▸ Work to complete:
Each entry that follows is to be copied exactly, minus any pictures.

(Beginning of Source material)

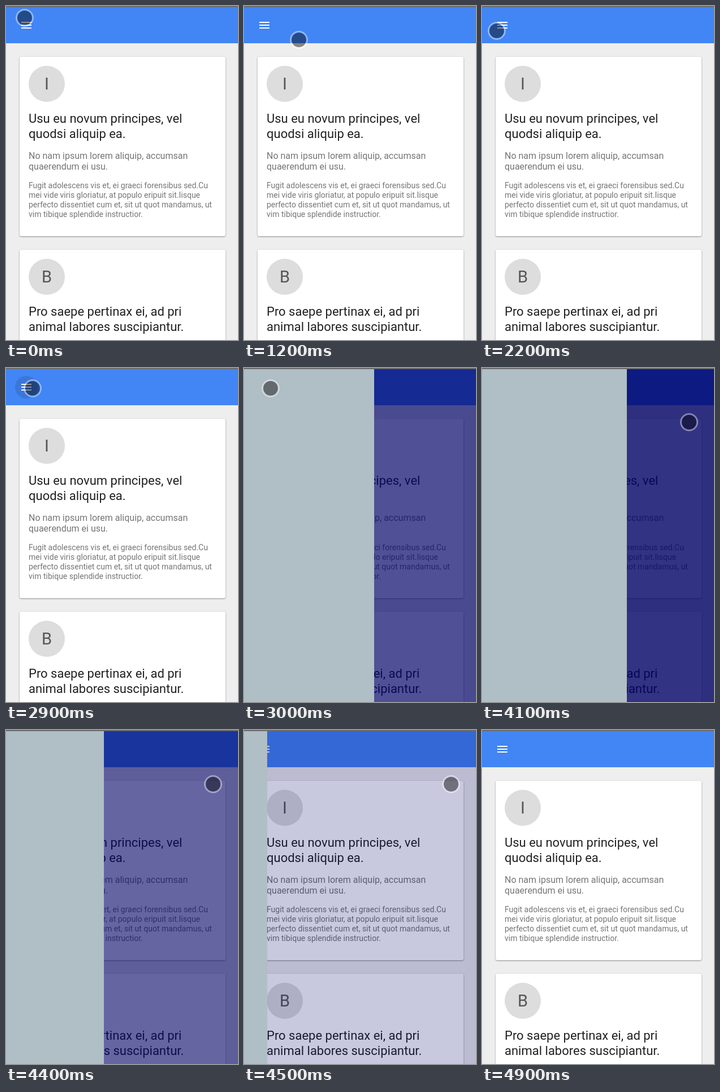
These frames come from a looping animation (410 px wide and 592 px high, 7000 ms). An HTML page:

```html
<!DOCTYPE html>
<html lang="la">
<head>
<meta charset="utf-8">
<title>Side drawer</title>
<style>
  html, body { margin: 0; width: 100%; height: 100%; overflow: hidden; background: #eee; }
  svg { display: block; width: 410px; height: 592px; font-family: Roboto, sans-serif; }
  .card { fill: #fff; filter: drop-shadow(0 1px 1px rgba(0,0,0,.36)) drop-shadow(0 0 1px rgba(0,0,0,.1)); }
  .avatar { fill: #ddd; }
  .letter { font-size: 29px; fill: #555; text-anchor: middle; }
  .title { font-size: 22px; fill: #212121; }
  .sub { font-size: 16px; fill: #757575; }
  .body { font-size: 14px; fill: #757575; }
</style>
</head>
<body>
<svg viewBox="0 0 410 592">
  <rect width="410" height="592" fill="#eee"/>
  <rect width="410" height="66" fill="#4285f4"/>
  <circle id="ripple" cx="36" cy="34" fill="#000" fill-opacity=".11"/>
  <path d="M27 28h18v2h-18zM27 33h18v2h-18zM27 38h18v2h-18z" fill="#fff"/>
  <g id="cards"></g>
  <rect id="backdrop" width="410" height="592" fill="#006"/>
  <rect id="drawer" width="256" height="592" fill="#b0bec5"/>
  <rect width="410" height="2" fill="#6b6b6b"/>
  <g id="pointer">
    <circle r="14.5" fill="none" stroke="#fff" stroke-opacity=".4" stroke-width="3"/>
    <circle r="13" fill="#000" fill-opacity=".44"/>
  </g>
</svg>
<script>
const LOOP = 7000, STEP = 100, WIDTH = 256;
const $ = id => document.getElementById(id);

const lines = (cls, y, gap, rows) => rows.map((row, i) =>
  `<text class="${cls}" x="40" y="${y + i * gap}">${row}</text>`).join('');

const card = (y, letter, title, sub = [], body = []) => `<g transform="translate(0 ${y})">
  <rect class="card" x="24" width="364" height="318" rx="3"/>
  <circle class="avatar" cx="72" cy="48" r="32"/>
  <text class="letter" x="72" y="58">${letter}</text>
  ${lines('title', 117, 27, title)}${lines('sub', 181, 19, sub)}${lines('body', 233, 17, body)}</g>`;

$('cards').innerHTML =
  card(90, 'I',
    ['Usu eu novum principes, vel', 'quodsi aliquip ea.'],
    ['No nam ipsum lorem aliquip, accumsan', 'quaerendum ei usu.'],
    ['Fugit adolescens vis et, ei graeci forensibus sed.Cu',
     'mei vide viris gloriatur, at populo eripuit sit.Iisque',
     'perfecto dissentiet cum et, sit ut quot mandamus, ut',
     'vim tibique splendide instructior.']) +
  card(432, 'B', ['Pro saepe pertinax ei, ad pri', 'animal labores suscipiantur.']);

// cubic-bezier(.25, .8, .25, 1)
function swift(p) {
  if (p <= 0) return 0;
  if (p >= 1) return 1;
  const curve = (s, a, b) => 3 * (1 - s) * s * ((1 - s) * a + s * b) + s * s * s;
  let lo = 0, hi = 1;
  for (let i = 0; i < 24; i++) {
    const mid = (lo + hi) / 2;
    if (curve(mid, .25, .25) < p) lo = mid; else hi = mid;
  }
  return curve(lo, .8, 1);
}

// Pointer strokes: [visible from, visible until, [time, x, y]...]
const strokes = [
  [0, 1600, [0, 33, 21], [100, 44, 31], [200, 60, 44], [300, 75, 55], [400, 84, 61],
    [1100, 84, 61], [1200, 97, 60], [1300, 146, 54], [1400, 208, 46], [1500, 258, 41]],
  [2200, 4900, [2200, 26, 44], [2300, 34, 40], [2400, 39, 37], [2500, 39, 37],
    [2600, 44, 36], [2700, 47, 36], [3500, 47, 36], [3600, 60, 35], [3700, 120, 43],
    [3800, 210, 61], [3900, 295, 79], [4000, 346, 91], [4100, 366, 96]]
];

function pointerAt(t) {
  const stroke = strokes.find(([from, until]) => t >= from && t < until);
  if (!stroke) return null;
  const keys = stroke.slice(2);
  const i = keys.findIndex(k => k[0] > t);
  if (i < 0) return keys[keys.length - 1].slice(1);
  const a = keys[i - 1], b = keys[i], p = (t - a[0]) / (b[0] - a[0]);
  return [a[1] + (b[1] - a[1]) * p, a[2] + (b[2] - a[2]) * p];
}

function openness(t, openTime, closeTime) {
  if (t < 3000) return 0;
  if (t < 3200) return swift((t - 2830) / openTime);
  return t < 4400 ? 1 : 1 - swift((t - 4360) / closeTime);
}

function draw(t) {
  $('drawer').setAttribute('x', Math.round(WIDTH * (openness(t, 400, 400) - 1)));
  $('backdrop').setAttribute('opacity', (.8 * openness(t, 460, 530)).toFixed(3));
  $('ripple').setAttribute('r', t >= 2800 && t < 3100 ? Math.min(20, 14 + (t - 2800) * .06) : 0);
  const at = pointerAt(t), pointer = $('pointer');
  pointer.setAttribute('visibility', at ? 'visible' : 'hidden');
  if (at) pointer.setAttribute('transform', `translate(${at})`);
}

const start = performance.now();
function tick() {
  const t = (performance.now() - start) % LOOP;
  draw(Math.floor(t / STEP) * STEP);
  requestAnimationFrame(tick);
}
tick();
</script>
</body>
</html>
```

(End of Source material)

▸ Output below:
These frames come from a looping animation (410 px wide and 592 px high, 7000 ms). An HTML page:

```html
<!DOCTYPE html>
<html lang="la">
<head>
<meta charset="utf-8">
<title>Side drawer</title>
<style>
  html, body { margin: 0; width: 100%; height: 100%; overflow: hidden; background: #eee; }
  svg { display: block; width: 410px; height: 592px; font-family: Roboto, sans-serif; }
  .card { fill: #fff; filter: drop-shadow(0 1px 1px rgba(0,0,0,.36)) drop-shadow(0 0 1px rgba(0,0,0,.1)); }
  .avatar { fill: #ddd; }
  .letter { font-size: 29px; fill: #555; text-anchor: middle; }
  .title { font-size: 22px; fill: #212121; }
  .sub { font-size: 16px; fill: #757575; }
  .body { font-size: 14px; fill: #757575; }
</style>
</head>
<body>
<svg viewBox="0 0 410 592">
  <rect width="410" height="592" fill="#eee"/>
  <rect width="410" height="66" fill="#4285f4"/>
  <circle id="ripple" cx="36" cy="34" fill="#000" fill-opacity=".11"/>
  <path d="M27 28h18v2h-18zM27 33h18v2h-18zM27 38h18v2h-18z" fill="#fff"/>
  <g id="cards"></g>
  <rect id="backdrop" width="410" height="592" fill="#006"/>
  <rect id="drawer" width="256" height="592" fill="#b0bec5"/>
  <rect width="410" height="2" fill="#6b6b6b"/>
  <g id="pointer">
    <circle r="14.5" fill="none" stroke="#fff" stroke-opacity=".4" stroke-width="3"/>
    <circle r="13" fill="#000" fill-opacity=".44"/>
  </g>
</svg>
<script>
const LOOP = 7000, STEP = 100, WIDTH = 256;
const $ = id => document.getElementById(id);

const lines = (cls, y, gap, rows) => rows.map((row, i) =>
  `<text class="${cls}" x="40" y="${y + i * gap}">${row}</text>`).join('');

const card = (y, letter, title, sub = [], body = []) => `<g transform="translate(0 ${y})">
  <rect class="card" x="24" width="364" height="318" rx="3"/>
  <circle class="avatar" cx="72" cy="48" r="32"/>
  <text class="letter" x="72" y="58">${letter}</text>
  ${lines('title', 117, 27, title)}${lines('sub', 181, 19, sub)}${lines('body', 233, 17, body)}</g>`;

$('cards').innerHTML =
  card(90, 'I',
    ['Usu eu novum principes, vel', 'quodsi aliquip ea.'],
    ['No nam ipsum lorem aliquip, accumsan', 'quaerendum ei usu.'],
    ['Fugit adolescens vis et, ei graeci forensibus sed.Cu',
     'mei vide viris gloriatur, at populo eripuit sit.Iisque',
     'perfecto dissentiet cum et, sit ut quot mandamus, ut',
     'vim tibique splendide instructior.']) +
  card(432, 'B', ['Pro saepe pertinax ei, ad pri', 'animal labores suscipiantur.']);

// cubic-bezier(.25, .8, .25, 1)
function swift(p) {
  if (p <= 0) return 0;
  if (p >= 1) return 1;
  const curve = (s, a, b) => 3 * (1 - s) * s * ((1 - s) * a + s * b) + s * s * s;
  let lo = 0, hi = 1;
  for (let i = 0; i < 24; i++) {
    const mid = (lo + hi) / 2;
    if (curve(mid, .25, .25) < p) lo = mid; else hi = mid;
  }
  return curve(lo, .8, 1);
}

// Pointer strokes: [visible from, visible until, [time, x, y]...]
const strokes = [
  [0, 1600, [0, 33, 21], [100, 44, 31], [200, 60, 44], [300, 75, 55], [400, 84, 61],
    [1100, 84, 61], [1200, 97, 60], [1300, 146, 54], [1400, 208, 46], [1500, 258, 41]],
  [2200, 4900, [2200, 26, 44], [2300, 34, 40], [2400, 39, 37], [2500, 39, 37],
    [2600, 44, 36], [2700, 47, 36], [3500, 47, 36], [3600, 60, 35], [3700, 120, 43],
    [3800, 210, 61], [3900, 295, 79], [4000, 346, 91], [4100, 366, 96]]
];

function pointerAt(t) {
  const stroke = strokes.find(([from, until]) => t >= from && t < until);
  if (!stroke) return null;
  const keys = stroke.slice(2);
  const i = keys.findIndex(k => k[0] > t);
  if (i < 0) return keys[keys.length - 1].slice(1);
  const a = keys[i - 1], b = keys[i], p = (t - a[0]) / (b[0] - a[0]);
  return [a[1] + (b[1] - a[1]) * p, a[2] + (b[2] - a[2]) * p];
}

function openness(t, openTime, closeTime) {
  if (t < 3000) return 0;
  if (t < 3200) return swift((t - 2830) / openTime);
  return t < 4400 ? 1 : 1 - swift((t - 4360) / closeTime);
}

function draw(t) {
  $('drawer').setAttribute('x', Math.round(WIDTH * (openness(t, 400, 400) - 1)));
  $('backdrop').setAttribute('opacity', (.8 * openness(t, 460, 530)).toFixed(3));
  $('ripple').setAttribute('r', t >= 2800 && t < 3100 ? Math.min(20, 14 + (t - 2800) * .06) : 0);
  const at = pointerAt(t), pointer = $('pointer');
  pointer.setAttribute('visibility', at ? 'visible' : 'hidden');
  if (at) pointer.setAttribute('transform', `translate(${at})`);
}

const start = performance.now();
function tick() {
  const t = (performance.now() - start) % LOOP;
  draw(Math.floor(t / STEP) * STEP);
  requestAnimationFrame(tick);
}
tick();
</script>
</body>
</html>
```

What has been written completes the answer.